● **EXERCISE DIRECTIONS**: When a line below contains the string "fract", show that line.

[Rendered images with source text]
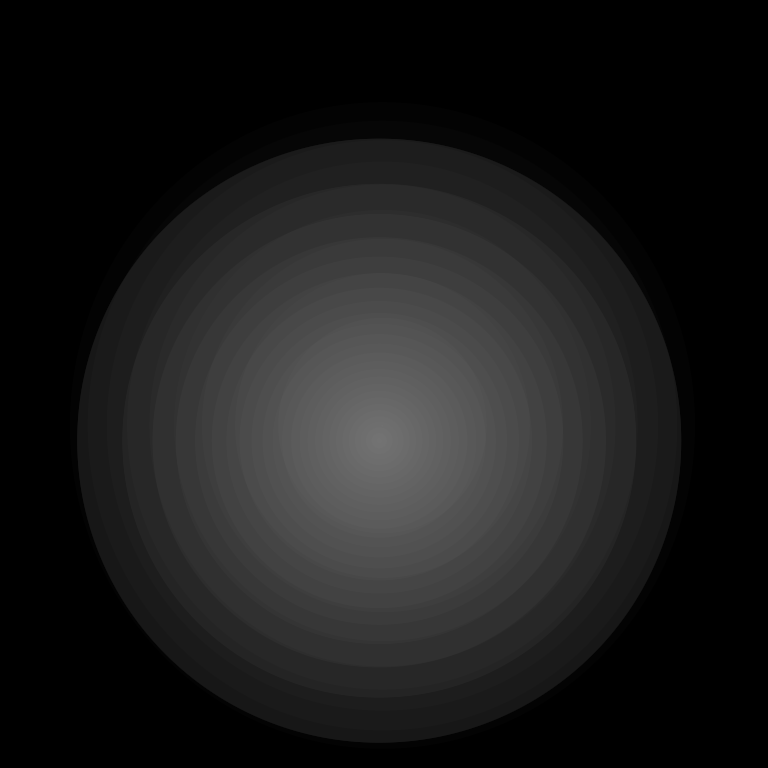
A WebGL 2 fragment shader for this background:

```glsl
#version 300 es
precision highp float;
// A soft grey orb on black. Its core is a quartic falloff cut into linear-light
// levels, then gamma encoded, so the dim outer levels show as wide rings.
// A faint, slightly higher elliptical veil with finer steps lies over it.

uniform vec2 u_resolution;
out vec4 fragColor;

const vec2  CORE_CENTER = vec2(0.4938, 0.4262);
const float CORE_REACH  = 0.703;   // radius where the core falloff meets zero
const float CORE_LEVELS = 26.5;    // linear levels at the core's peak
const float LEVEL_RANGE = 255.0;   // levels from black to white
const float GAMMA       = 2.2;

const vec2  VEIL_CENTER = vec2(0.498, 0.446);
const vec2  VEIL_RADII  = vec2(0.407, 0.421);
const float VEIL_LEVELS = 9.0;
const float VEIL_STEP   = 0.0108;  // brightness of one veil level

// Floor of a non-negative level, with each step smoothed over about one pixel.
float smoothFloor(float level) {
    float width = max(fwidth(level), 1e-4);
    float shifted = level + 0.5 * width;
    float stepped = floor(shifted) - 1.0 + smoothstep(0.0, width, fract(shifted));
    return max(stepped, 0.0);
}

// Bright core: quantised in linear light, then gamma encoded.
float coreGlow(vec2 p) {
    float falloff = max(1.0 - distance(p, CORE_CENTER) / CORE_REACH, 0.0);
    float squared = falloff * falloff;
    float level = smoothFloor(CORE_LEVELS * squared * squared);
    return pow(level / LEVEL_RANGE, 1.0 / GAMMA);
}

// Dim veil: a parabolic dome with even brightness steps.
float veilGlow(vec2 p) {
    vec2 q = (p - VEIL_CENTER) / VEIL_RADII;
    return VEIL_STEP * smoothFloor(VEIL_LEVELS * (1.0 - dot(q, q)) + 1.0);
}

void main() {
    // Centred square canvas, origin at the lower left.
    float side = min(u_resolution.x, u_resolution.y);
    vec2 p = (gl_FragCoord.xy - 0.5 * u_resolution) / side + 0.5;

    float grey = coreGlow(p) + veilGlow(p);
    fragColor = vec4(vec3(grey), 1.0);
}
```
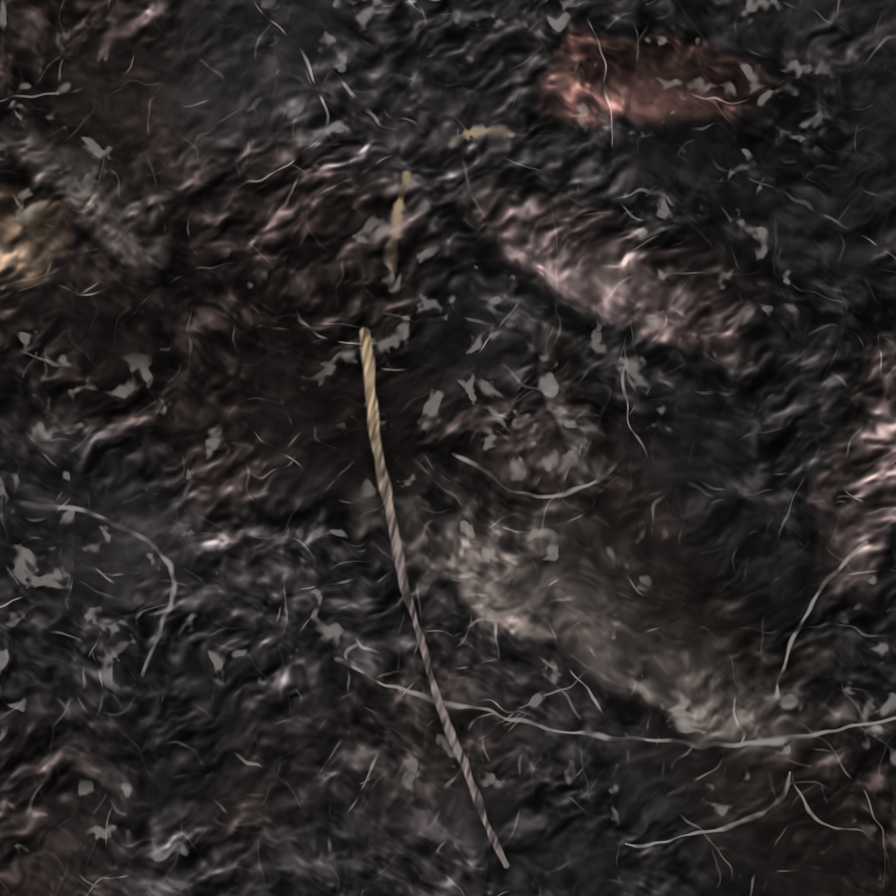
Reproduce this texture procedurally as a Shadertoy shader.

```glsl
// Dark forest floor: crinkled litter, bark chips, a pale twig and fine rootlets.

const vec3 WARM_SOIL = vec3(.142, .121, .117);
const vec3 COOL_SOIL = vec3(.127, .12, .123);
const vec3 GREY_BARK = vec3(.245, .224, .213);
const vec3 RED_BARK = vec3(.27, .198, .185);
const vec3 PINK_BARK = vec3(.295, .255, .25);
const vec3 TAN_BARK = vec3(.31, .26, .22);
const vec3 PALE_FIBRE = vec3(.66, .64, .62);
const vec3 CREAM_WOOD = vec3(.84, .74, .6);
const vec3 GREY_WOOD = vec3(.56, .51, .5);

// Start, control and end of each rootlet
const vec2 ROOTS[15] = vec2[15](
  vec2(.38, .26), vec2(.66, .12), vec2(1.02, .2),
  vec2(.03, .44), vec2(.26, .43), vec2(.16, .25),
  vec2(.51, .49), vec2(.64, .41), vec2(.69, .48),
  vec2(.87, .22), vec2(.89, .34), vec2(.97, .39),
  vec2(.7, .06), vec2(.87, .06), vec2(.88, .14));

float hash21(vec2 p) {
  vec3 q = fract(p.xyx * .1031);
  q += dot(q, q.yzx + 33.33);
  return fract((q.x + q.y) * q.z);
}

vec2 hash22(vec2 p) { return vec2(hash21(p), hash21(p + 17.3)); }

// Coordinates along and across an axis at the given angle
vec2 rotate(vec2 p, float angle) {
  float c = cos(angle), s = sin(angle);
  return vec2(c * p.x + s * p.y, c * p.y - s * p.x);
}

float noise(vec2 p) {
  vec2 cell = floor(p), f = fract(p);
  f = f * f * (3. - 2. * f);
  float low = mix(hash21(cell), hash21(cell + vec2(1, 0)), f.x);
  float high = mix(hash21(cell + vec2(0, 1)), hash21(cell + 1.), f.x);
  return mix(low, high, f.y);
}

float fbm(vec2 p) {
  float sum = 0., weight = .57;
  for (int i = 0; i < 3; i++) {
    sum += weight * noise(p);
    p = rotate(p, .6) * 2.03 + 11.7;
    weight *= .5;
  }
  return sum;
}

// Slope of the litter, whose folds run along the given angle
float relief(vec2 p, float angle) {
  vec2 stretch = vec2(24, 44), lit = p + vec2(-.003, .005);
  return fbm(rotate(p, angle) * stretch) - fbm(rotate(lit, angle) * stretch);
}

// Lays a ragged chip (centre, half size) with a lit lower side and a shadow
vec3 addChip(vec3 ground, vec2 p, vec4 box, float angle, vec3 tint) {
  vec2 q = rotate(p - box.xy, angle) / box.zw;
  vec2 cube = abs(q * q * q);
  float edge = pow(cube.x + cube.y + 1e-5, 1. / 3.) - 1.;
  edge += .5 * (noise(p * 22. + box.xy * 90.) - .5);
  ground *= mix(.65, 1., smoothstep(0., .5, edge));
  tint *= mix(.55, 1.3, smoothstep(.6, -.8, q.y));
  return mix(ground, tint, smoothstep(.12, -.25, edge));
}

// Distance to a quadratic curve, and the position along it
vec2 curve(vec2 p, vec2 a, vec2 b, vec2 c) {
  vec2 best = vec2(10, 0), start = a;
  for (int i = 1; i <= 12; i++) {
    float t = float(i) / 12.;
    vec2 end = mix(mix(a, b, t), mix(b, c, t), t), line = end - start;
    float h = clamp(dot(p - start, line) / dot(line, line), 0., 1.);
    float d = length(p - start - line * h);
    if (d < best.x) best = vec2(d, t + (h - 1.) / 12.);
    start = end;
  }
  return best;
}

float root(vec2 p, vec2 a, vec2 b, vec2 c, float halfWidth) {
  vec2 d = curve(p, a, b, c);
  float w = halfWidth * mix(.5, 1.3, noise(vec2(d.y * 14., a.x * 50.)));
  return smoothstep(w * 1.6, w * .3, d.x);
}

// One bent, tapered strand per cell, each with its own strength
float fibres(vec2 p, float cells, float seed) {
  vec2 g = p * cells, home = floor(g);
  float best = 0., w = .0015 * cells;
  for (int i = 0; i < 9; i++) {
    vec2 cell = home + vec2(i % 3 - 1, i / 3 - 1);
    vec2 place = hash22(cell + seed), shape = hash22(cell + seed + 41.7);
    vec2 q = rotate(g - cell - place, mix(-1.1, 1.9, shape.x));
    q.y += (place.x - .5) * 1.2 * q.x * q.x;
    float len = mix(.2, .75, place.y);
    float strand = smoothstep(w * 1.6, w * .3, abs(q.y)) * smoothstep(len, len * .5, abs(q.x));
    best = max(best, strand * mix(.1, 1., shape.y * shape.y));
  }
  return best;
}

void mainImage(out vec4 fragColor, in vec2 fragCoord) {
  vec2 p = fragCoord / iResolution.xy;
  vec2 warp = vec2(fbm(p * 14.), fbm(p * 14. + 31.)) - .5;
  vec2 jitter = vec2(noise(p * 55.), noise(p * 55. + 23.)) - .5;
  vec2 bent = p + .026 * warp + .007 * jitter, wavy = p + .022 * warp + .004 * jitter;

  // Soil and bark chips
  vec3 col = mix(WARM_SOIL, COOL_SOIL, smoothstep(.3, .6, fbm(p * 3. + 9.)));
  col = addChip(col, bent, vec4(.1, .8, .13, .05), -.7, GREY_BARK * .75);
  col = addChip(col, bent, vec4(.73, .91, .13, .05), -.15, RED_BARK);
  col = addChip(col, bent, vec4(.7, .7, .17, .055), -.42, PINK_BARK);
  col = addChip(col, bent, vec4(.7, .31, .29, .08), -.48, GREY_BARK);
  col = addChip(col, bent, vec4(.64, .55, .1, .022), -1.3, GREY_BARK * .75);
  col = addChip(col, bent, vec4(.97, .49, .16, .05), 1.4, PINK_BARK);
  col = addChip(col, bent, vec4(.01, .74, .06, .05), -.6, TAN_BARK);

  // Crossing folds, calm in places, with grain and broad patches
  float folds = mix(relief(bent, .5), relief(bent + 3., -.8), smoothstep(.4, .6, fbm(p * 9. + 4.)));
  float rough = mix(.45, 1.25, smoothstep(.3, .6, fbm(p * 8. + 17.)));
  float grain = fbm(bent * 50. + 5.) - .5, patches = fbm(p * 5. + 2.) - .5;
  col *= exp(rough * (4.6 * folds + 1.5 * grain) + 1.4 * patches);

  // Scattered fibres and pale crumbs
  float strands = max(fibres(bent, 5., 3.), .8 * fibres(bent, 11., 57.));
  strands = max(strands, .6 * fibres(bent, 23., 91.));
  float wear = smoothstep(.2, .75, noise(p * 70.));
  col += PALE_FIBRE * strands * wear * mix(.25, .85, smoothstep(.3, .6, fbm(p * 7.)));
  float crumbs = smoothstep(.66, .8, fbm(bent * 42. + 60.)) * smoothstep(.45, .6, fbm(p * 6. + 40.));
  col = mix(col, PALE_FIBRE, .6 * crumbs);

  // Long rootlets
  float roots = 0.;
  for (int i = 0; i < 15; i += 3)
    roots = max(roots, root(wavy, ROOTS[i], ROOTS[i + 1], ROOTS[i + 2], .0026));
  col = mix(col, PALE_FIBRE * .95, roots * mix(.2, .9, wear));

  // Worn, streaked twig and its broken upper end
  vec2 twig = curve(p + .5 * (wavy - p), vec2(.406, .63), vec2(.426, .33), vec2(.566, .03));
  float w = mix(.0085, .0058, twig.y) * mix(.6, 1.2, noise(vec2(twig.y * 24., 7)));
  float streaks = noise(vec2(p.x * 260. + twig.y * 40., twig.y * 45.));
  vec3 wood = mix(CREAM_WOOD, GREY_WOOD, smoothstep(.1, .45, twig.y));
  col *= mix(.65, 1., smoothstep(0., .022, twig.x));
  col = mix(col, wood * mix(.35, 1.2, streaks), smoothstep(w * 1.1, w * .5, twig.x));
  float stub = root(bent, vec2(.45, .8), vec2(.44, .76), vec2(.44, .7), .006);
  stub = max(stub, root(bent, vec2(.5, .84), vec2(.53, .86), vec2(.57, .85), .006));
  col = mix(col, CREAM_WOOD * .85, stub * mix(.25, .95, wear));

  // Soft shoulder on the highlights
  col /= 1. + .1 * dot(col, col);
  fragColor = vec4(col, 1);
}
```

● **EXERCISE RESPONSE**:
    float stepped = floor(shifted) - 1.0 + smoothstep(0.0, width, fract(shifted));
  vec3 q = fract(p.xyx * .1031);
  return fract((q.x + q.y) * q.z);
  vec2 cell = floor(p), f = fract(p);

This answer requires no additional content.